**Assignment:** Every line with "opacity" in it must be copied from the data.

**Provided records:**
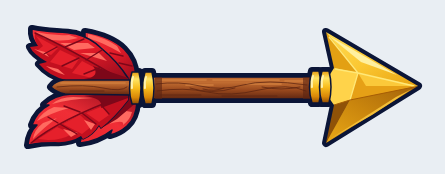
<!DOCTYPE html>
<html lang="en">
<head>
<meta charset="utf-8">
<title>Golden arrow</title>
<style>
:root{--paper:#e9eef3;--ink:#0b1537;--maroon:#7d0719;--crimson:#c3101f;--red:#e5202b;--coral:#ff6a60;--wood:#a2501f;--wood-dark:#5c2411;--wood-light:#d07d3c;--gold:#f5b81c;--gold-dark:#a65c05;--gold-light:#ffe878}
html,body{margin:0;overflow:hidden;background:var(--paper)}
svg{display:block;width:445px;height:174px;background:var(--paper)}
.outline{fill:var(--ink);stroke:var(--ink);stroke-width:8;stroke-linejoin:round}
.edge{stroke:var(--ink);stroke-width:1.5;stroke-linejoin:round}
.vein{fill:none;stroke:var(--maroon);stroke-width:1.4;stroke-linecap:round}
.gloss{fill:var(--coral)}
.grain{fill:none;stroke:var(--wood-dark);stroke-width:1;stroke-linecap:round;opacity:.75}
.sheen{fill:none;stroke:var(--wood-light);stroke-width:1.6;stroke-linecap:round}
</style>
</head>
<body>
<svg viewBox="0 0 445 174" role="img" aria-label="Arrow with red feathers, wooden shaft and golden head">
<defs>
<linearGradient id="feather-red" x1="0" y1="0" x2="1" y2="1">
<stop offset="0" stop-color="#f5323a"/><stop offset=".5" stop-color="#e01b28"/><stop offset="1" stop-color="#8d0a1c"/>
</linearGradient>
<linearGradient id="feather-red-low" x1="0" y1="1" x2="1" y2="0">
<stop offset="0" stop-color="#e8232e"/><stop offset=".5" stop-color="#f02e36"/><stop offset="1" stop-color="#930b1d"/>
</linearGradient>
<linearGradient id="shaft-wood" x1="0" y1="0" x2="0" y2="1">
<stop offset="0" stop-color="#b9622b"/><stop offset=".25" stop-color="#c06c31"/><stop offset=".6" stop-color="#98481d"/><stop offset="1" stop-color="#5f2611"/>
</linearGradient>
<linearGradient id="ring-gold" x1="0" y1="0" x2="0" y2="1">
<stop offset="0" stop-color="#e59a0d"/><stop offset=".22" stop-color="#ffe565"/><stop offset=".5" stop-color="#f8bd1d"/><stop offset=".8" stop-color="#d98708"/><stop offset="1" stop-color="#8d4a04"/>
</linearGradient>
<linearGradient id="head-top" x1="0" y1="0" x2="1" y2="1">
<stop offset="0" stop-color="#ffdd55"/><stop offset=".5" stop-color="#fbc732"/><stop offset="1" stop-color="#e8a412"/>
</linearGradient>
<linearGradient id="head-low" x1="0" y1="1" x2="1" y2="0">
<stop offset="0" stop-color="#e9a817"/><stop offset=".5" stop-color="#c9850d"/><stop offset="1" stop-color="#a3620a"/>
</linearGradient>
<path id="upper-back" d="M85 32C102 35 115 40 124 49Q135 60 136 76L128 86 108 62 97 50 85 40Z"/>
<path id="upper-front" d="M32 29C50 33 61 31 76 34Q91 38 101 48Q118 62 128 78L128 84 66 80Q49 76 39 64L47 62Q33 54 30 47L38 46Q31 39 32 29Z"/>
<path id="lower-back" d="M80 143Q81 136 87 129L108 109 128 91 137 102Q136 118 127 126Q119 133 110 135L112 130Q98 141 80 143Z"/>
<path id="lower-front" d="M28 145Q29 133 37 125L32 125Q37 111 49 105L44 105Q54 95 72 94L128 91 128 100Q114 118 101 128L99 125Q93 135 83 139L81 136Q70 143 55 142Q41 142 28 145Z"/>
<path id="nock" d="M51 87Q55 81 64 80L130 80V95L65 94Q56 92 51 87Z"/>
<path id="shaft" d="M150 77H314V99H150Z"/>
<path id="head" d="M326 32L418 86 326 143 334 105 329 98V76L334 68Z"/>
<path id="ring" d="M3 0H10Q14 16 10 32H3Q-2 16 3 0Z"/>
</defs>

<g id="silhouette" class="outline">
<use href="#upper-back"/><use href="#upper-front"/>
<use href="#lower-back"/><use href="#lower-front"/>
<use href="#nock"/><use href="#shaft"/><use href="#head"/>
<use href="#ring" x="129" y="72"/><use href="#ring" x="142" y="72"/>
<use href="#ring" x="309" y="71"/><use href="#ring" x="319" y="71"/>
</g>

<g id="upper-feathers">
<use href="#upper-back" fill="url(#feather-red)" class="edge"/>
<path class="gloss" d="M88 34Q106 38 117 46L121 53Q104 43 88 38Z"/>
<path fill="var(--maroon)" d="M88 40Q111 53 130 83L128 86 106 60Z"/>
<path class="vein" d="M110 53L123 56M119 63L132 66"/>
<use href="#upper-front" fill="url(#feather-red)" class="edge"/>
<path fill="var(--crimson)" d="M35 33Q66 48 128 83L66 80Q49 76 39 64L47 62Q33 54 30 47L38 46Q34 41 35 33Z"/>
<path fill="var(--red)" d="M36 36L58 48 51 55 38 50 43 46ZM60 50L79 59 72 69 50 62ZM82 61L101 71 92 78 72 73Z"/>
<path class="gloss" d="M36 32Q52 36 69 35L78 38Q59 43 44 38ZM60 43Q74 43 88 43L95 48 74 50ZM80 53L99 53 107 61ZM34 49L45 52 49 57ZM46 66L58 69 65 75Q54 72 46 66Z"/>
<path class="vein" d="M35 33Q67 47 127 83M57 47L44 54M79 58L62 66M99 68L84 74M65 47L84 39M86 60L102 50"/>
<path fill="var(--maroon)" d="M93 66L128 78V84L84 79Q101 77 93 66Z"/>
</g>

<g id="lower-feathers">
<use href="#lower-back" fill="url(#feather-red-low)" class="edge"/>
<path class="gloss" d="M109 124L126 111 132 112Q130 120 123 125Q125 119 109 124Z"/>
<path fill="var(--maroon)" d="M128 93L137 102 117 119 100 129Z"/>
<use href="#lower-front" fill="url(#feather-red-low)" class="edge"/>
<path fill="var(--crimson)" d="M31 143Q60 121 128 95V100Q114 118 101 128L99 125Q93 135 83 139L81 136Q70 143 55 142Q41 142 31 143Z"/>
<path fill="var(--red)" d="M38 139L57 127 72 134Q62 140 48 140ZM63 124L80 115 92 126 82 134ZM86 113L103 106 109 115 99 122Z"/>
<path class="gloss" d="M33 139Q34 130 43 123L57 118Q43 128 33 139ZM37 121Q42 112 54 107L69 108Q51 113 37 121ZM52 104Q60 97 73 97L93 98Q70 99 52 104ZM63 129L78 133 71 137ZM84 120L95 124 91 130Z"/>
<path class="vein" d="M31 143Q58 120 126 95M58 123L48 117M80 112L64 106M60 124L77 134M82 113L96 124M101 105L109 114"/>
<path fill="var(--maroon)" d="M84 96L128 92V98L101 108Q104 98 84 96Z"/>
</g>

<g id="wooden-shaft">
<use href="#nock" fill="url(#shaft-wood)" class="edge"/>
<path class="sheen" d="M61 83H125"/>
<path class="grain" d="M57 87Q85 84 103 88T127 87M70 91H104"/>
<use href="#shaft" fill="url(#shaft-wood)" class="edge"/>
<path class="sheen" d="M157 80H206M213 80H279M285 81H305M186 85H213M247 84H281"/>
<path class="grain" d="M156 84Q179 81 200 86T243 85T307 85M157 91Q184 87 207 92T259 90T306 91M190 88Q211 95 235 88M203 89Q214 92 224 88M160 95H201M222 96H277M262 87Q281 91 300 87"/>
<path fill="var(--wood-dark)" opacity=".6" d="M155 77H162V99H155ZM303 77H310V99H303Z"/>
</g>

<g id="arrowhead">
<use href="#head" fill="var(--gold)" class="edge"/>
<path fill="url(#head-top)" d="M326 32L418 86 358 73Z"/>
<path fill="#e3a013" d="M326 32L358 73 334 68Z"/>
<path fill="#fff0a0" d="M329 36L397 75 361 62Z"/>
<path fill="#ffd34a" d="M334 68L358 73 350 100 334 105 329 98V76Z"/>
<path fill="#e6a016" d="M358 73L418 86 350 100Z"/>
<path fill="#fbc93a" d="M358 73L418 86 366 86Z"/>
<path fill="url(#head-low)" d="M350 100L418 86 326 143Z"/>
<path fill="#8f5208" d="M334 105L350 100 326 143Z"/>
<path fill="#f3bf38" d="M330 139L396 97 412 89 372 115Z"/>
<path fill="none" stroke="var(--gold-light)" stroke-width="1.3" stroke-linejoin="round" d="M329 37L358 73 414 86M335 69L358 73 350 100"/>
<path fill="none" stroke="var(--gold-dark)" d="M334 105L350 100 414 87"/>
</g>

<g id="gold-rings" fill="url(#ring-gold)" class="edge">
<use href="#ring" x="129" y="72"/><use href="#ring" x="142" y="72"/>
<use href="#ring" x="309" y="71"/><use href="#ring" x="319" y="71"/>
</g>
<path id="ring-glints" fill="none" stroke="#fff3b0" stroke-width="2" stroke-linecap="round" d="M133 77Q131 82 132 88M146 77Q144 82 145 88M313 76Q311 81 312 87M323 76Q321 81 322 87"/>
</svg>
</body>
</html>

**Output:**
.grain{fill:none;stroke:var(--wood-dark);stroke-width:1;stroke-linecap:round;opacity:.75}
<path fill="var(--wood-dark)" opacity=".6" d="M155 77H162V99H155ZM303 77H310V99H303Z"/>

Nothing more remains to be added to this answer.